• **BRIEF**
Show each line from the listing that includes the word "Math".

• **AVAILABLE RECORDS**
Segment Open
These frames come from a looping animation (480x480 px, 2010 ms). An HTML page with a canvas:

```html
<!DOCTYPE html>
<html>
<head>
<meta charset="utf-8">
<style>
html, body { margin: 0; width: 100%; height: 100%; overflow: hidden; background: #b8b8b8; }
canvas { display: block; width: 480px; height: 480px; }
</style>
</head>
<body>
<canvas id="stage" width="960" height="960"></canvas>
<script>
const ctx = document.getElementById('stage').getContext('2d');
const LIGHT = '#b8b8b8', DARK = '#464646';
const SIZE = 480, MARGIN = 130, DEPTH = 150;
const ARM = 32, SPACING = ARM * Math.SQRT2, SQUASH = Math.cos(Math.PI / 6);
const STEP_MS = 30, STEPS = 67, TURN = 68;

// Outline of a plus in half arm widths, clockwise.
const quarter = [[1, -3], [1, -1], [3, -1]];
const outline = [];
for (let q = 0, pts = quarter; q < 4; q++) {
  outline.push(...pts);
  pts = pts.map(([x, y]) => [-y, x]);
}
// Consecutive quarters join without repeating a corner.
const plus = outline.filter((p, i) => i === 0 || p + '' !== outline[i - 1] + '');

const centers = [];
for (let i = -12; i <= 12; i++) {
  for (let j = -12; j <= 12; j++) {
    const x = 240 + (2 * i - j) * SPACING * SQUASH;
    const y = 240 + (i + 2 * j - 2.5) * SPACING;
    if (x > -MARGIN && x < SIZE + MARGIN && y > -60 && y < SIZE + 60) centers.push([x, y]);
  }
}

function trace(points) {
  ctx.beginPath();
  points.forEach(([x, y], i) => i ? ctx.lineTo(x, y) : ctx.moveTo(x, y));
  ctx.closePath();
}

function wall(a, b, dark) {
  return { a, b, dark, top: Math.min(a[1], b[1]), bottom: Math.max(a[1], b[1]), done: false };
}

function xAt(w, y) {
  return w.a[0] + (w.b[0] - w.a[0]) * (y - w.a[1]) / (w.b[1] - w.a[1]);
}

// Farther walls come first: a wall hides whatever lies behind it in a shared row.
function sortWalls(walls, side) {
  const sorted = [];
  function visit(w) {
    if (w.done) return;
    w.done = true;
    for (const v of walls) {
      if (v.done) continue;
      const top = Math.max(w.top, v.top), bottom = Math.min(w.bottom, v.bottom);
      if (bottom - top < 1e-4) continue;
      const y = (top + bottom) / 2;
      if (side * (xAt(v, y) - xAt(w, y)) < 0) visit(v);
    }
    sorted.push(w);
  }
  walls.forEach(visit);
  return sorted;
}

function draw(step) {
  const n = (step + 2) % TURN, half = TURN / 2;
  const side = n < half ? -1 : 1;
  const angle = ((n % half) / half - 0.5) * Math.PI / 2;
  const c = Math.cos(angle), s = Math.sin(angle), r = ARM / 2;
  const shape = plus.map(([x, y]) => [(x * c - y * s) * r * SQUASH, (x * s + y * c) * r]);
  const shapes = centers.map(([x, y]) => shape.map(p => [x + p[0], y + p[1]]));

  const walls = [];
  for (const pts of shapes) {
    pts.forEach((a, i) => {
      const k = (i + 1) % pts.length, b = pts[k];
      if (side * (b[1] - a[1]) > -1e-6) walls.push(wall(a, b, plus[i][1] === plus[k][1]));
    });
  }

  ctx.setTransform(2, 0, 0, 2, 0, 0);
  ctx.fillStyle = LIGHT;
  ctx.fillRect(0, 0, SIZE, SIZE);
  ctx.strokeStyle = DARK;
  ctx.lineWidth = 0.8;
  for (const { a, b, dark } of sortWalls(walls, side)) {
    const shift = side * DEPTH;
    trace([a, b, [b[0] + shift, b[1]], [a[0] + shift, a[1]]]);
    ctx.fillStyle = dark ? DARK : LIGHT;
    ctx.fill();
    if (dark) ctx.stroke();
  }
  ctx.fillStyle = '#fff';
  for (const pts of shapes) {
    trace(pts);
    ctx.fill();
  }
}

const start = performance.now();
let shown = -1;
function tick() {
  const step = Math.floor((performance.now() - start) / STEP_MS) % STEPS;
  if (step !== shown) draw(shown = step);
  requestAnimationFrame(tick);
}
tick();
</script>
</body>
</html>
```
Segment Closed
• **SOLUTION BELOW**
const ARM = 32, SPACING = ARM * Math.SQRT2, SQUASH = Math.cos(Math.PI / 6);
  return { a, b, dark, top: Math.min(a[1], b[1]), bottom: Math.max(a[1], b[1]), done: false };
      const top = Math.max(w.top, v.top), bottom = Math.min(w.bottom, v.bottom);
  const angle = ((n % half) / half - 0.5) * Math.PI / 2;
  const c = Math.cos(angle), s = Math.sin(angle), r = ARM / 2;
  const step = Math.floor((performance.now() - start) / STEP_MS) % STEPS;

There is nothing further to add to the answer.